Answer ... Yes. The Principles of Federal Prosecution set out the considerations to be weighed when the government is considering whether to enter into a plea agreement with a defendant (US Attorneys’ Manual § 9-27.420). Pursuant to the principles, the DOJ may agree to resolve criminal FCPA matters through a declination or, in appropriate cases, a negotiated resolution resulting in a plea agreement, deferred prosecution agreement or non-prosecution agreement. For the DOJ to consider a plea agreement, the company would be required to admit to the facts supporting the charges, admit guilt, and agree to be convicted of the charged crimes (DOJ and SEC, “A Resource Guide to the US Foreign Corrupt Practices Act” at 74 (2012, updated 2015)).
Answer ... For each criminal violation of the anti-bribery provisions, the FCPA provides that corporations and other business entities are subject to a fine of up to $2 million. Individuals – including officers, directors, stockholders and agents – are subject to a fine of up to $250,000 and imprisonment for up to five years. For each violation of the accounting provisions, the FCPA provides that corporations and other business entities are subject to a fine of up to $25 million. Individuals are subject to a fine of up to $5 million and imprisonment for up to 20 years (DOJ and SEC, “A Resource Guide to the US Foreign Corrupt Practices Act” at 68 (2012, updated 2015)). Under the Alternative Fines Act (18 USC § 3571(d)), courts may impose significantly higher fines – up to twice the benefit that the defendant obtained by making the corrupt payment (id). Civil violations of anti-bribery provisions are penalised by fines of up to $16,000 per violation (id at 69). For violations of the accounting provisions, the SEC may obtain a civil penalty not to exceed the greater of:
- the gross amount of the pecuniary gain to the defendant as a result of the violations; or
- a specified dollar limitation ranging from $7,500 to $725,000 (id).
Additional non-exhaustive penalties are also possible, including suspension or debarment from contracting with the federal government, cross-debarment by multilateral development banks, and the suspension or revocation of certain export privileges (id at 70).
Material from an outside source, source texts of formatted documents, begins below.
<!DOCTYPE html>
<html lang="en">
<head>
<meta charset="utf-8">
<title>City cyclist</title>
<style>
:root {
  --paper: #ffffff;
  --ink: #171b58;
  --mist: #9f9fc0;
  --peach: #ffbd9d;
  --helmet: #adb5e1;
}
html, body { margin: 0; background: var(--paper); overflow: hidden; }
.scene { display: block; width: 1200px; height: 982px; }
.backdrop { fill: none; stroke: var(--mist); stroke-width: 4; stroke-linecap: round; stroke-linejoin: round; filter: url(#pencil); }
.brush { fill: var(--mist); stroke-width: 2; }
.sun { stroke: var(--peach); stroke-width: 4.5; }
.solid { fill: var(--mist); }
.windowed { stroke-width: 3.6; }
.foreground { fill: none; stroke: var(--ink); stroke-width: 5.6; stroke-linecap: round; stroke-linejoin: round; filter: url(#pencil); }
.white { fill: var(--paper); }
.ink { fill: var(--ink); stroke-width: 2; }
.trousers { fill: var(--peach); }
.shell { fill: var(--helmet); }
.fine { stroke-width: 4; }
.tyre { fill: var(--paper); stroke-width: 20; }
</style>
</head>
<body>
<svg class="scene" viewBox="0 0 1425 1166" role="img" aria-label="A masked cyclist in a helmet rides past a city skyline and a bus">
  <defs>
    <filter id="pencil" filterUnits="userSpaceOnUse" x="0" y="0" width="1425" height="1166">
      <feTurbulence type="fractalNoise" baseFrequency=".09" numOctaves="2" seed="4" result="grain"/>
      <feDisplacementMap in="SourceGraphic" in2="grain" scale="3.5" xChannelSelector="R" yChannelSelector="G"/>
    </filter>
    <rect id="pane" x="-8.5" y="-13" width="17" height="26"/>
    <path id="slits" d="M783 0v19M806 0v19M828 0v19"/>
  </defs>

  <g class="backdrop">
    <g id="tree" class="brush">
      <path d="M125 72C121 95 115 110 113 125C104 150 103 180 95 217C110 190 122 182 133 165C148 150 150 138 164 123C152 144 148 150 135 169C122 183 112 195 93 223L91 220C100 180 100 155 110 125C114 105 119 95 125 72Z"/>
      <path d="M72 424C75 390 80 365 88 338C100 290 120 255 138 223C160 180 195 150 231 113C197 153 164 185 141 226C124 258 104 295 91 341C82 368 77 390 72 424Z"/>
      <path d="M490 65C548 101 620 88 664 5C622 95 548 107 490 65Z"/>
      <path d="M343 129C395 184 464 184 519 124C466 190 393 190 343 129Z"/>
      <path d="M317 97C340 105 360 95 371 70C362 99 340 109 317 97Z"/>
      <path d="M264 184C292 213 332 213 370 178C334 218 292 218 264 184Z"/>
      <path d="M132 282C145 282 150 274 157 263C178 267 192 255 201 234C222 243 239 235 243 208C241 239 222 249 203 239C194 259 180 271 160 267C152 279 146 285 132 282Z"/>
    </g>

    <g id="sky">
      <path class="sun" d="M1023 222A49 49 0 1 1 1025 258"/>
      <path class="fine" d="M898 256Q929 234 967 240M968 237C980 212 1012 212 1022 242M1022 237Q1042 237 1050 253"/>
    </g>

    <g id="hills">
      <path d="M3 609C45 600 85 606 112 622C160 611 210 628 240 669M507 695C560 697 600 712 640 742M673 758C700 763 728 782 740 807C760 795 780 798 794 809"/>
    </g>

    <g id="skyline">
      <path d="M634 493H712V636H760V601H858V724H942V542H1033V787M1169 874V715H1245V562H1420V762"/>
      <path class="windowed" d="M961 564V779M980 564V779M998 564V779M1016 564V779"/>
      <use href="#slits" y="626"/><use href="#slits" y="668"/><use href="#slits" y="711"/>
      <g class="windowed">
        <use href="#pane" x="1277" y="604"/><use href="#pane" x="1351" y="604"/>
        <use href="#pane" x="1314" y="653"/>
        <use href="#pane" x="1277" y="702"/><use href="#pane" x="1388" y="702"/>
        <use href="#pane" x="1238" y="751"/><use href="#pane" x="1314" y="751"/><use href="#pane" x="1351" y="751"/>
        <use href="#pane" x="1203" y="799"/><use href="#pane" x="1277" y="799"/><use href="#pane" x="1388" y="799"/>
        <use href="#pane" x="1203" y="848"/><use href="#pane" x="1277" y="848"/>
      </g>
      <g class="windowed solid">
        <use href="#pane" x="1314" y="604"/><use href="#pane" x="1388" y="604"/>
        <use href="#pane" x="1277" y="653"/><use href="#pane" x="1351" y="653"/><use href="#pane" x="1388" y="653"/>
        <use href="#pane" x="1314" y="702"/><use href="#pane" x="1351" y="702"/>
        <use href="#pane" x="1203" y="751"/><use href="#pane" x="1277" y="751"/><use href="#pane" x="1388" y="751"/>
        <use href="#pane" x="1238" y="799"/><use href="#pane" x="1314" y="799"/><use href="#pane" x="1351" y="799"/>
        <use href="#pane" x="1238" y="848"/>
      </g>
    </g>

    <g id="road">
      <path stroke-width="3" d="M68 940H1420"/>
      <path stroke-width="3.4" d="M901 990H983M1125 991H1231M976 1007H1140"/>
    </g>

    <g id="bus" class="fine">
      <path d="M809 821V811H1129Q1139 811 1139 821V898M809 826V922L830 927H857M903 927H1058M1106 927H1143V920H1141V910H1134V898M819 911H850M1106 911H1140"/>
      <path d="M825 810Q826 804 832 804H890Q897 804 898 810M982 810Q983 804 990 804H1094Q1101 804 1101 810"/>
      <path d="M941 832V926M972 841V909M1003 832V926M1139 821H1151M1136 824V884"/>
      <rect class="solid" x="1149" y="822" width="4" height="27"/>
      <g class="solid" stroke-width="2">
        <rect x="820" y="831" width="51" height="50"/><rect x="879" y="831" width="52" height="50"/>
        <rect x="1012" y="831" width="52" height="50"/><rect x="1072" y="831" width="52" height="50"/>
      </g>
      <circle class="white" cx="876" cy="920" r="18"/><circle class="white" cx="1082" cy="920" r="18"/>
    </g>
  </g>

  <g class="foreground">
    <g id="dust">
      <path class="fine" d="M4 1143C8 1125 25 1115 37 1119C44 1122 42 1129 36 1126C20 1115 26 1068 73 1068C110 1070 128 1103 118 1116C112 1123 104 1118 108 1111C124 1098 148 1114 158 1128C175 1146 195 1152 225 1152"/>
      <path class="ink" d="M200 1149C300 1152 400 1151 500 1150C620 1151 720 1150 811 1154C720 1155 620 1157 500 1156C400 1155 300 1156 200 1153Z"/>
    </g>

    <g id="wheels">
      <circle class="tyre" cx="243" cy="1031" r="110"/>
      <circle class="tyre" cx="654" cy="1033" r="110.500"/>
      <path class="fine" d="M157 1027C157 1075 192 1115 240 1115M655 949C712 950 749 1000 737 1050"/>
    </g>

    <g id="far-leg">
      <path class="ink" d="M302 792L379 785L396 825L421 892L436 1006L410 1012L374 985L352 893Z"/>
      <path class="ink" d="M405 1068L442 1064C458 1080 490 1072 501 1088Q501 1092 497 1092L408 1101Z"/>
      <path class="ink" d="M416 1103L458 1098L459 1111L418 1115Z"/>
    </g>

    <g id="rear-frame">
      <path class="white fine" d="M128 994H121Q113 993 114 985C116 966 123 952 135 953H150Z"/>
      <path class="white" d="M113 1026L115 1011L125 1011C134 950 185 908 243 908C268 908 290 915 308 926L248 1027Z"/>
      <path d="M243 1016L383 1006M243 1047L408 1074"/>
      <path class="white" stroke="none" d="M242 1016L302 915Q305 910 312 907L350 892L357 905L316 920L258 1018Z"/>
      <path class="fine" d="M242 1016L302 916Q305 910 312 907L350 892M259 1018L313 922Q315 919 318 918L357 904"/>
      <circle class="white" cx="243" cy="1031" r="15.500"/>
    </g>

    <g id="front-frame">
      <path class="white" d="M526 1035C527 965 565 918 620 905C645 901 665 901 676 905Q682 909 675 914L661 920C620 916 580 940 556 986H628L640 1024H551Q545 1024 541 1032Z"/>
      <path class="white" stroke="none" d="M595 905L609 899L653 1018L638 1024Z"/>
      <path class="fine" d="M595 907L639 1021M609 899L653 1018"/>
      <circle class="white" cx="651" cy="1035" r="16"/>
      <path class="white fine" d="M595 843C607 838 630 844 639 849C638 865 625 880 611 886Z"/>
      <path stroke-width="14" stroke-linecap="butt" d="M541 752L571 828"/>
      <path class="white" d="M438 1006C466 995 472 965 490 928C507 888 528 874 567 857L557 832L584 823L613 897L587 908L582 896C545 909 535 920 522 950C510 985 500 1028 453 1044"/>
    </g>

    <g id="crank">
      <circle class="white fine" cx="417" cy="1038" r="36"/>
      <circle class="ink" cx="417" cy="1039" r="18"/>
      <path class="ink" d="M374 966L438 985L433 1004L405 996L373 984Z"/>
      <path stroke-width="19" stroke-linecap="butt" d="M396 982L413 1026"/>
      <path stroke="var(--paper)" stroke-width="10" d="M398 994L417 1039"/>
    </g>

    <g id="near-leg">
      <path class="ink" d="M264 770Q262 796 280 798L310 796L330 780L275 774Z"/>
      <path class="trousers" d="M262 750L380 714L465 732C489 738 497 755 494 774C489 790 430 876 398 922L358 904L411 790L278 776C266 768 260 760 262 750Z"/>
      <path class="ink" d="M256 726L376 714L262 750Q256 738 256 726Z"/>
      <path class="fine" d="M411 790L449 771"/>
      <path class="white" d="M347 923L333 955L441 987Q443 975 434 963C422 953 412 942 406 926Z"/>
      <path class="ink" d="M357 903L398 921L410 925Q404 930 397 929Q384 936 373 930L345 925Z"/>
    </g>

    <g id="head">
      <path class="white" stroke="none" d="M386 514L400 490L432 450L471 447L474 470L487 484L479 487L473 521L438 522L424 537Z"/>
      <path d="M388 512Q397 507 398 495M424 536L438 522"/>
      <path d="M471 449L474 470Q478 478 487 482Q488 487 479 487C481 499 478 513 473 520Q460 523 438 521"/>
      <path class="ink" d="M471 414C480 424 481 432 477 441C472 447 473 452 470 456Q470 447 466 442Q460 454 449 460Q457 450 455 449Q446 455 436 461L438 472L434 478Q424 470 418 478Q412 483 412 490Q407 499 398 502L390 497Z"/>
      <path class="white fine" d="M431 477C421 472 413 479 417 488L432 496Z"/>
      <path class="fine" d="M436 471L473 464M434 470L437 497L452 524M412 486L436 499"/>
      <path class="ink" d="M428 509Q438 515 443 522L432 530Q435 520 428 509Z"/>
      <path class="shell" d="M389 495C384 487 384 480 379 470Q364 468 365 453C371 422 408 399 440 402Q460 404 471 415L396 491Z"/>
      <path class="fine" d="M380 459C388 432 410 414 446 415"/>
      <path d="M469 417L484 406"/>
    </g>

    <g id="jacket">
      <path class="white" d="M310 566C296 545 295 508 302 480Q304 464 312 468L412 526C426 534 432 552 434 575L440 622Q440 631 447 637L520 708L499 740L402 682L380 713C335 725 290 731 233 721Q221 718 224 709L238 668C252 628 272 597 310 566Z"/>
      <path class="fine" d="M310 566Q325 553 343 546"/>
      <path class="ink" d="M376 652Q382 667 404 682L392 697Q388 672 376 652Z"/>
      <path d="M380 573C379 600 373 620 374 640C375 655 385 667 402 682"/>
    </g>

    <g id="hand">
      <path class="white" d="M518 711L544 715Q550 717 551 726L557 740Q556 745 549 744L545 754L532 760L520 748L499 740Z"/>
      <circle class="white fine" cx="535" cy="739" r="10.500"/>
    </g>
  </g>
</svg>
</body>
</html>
Answer ... The FCPA’s anti-bribery and accounting provisions do not specify a statute of limitations for criminal actions. Accordingly, the general five-year limitations period set forth in 18 USC § 3282 applies to substantive criminal violations of the act. However, in FCPA cases involving conspiracies, the government may be able to reach conduct occurring before the five-year limitations period, if the government can prove that one act in furtherance of the conspiracy occurred during the limitations period (DOJ and SEC, “A Resource Guide to the US Foreign Corrupt Practices Act” at 35 (2012, updated 2015)). The DOJ also has the authority to petition a court to suspend the statute of limitations for up to three years in order to obtain evidence from foreign countries (id). In civil cases brought by the SEC, the statute of limitations is set by 28 USC § 2462, which provides for a five-year limitations period, which begins to run “when the claim is first accrued” (id).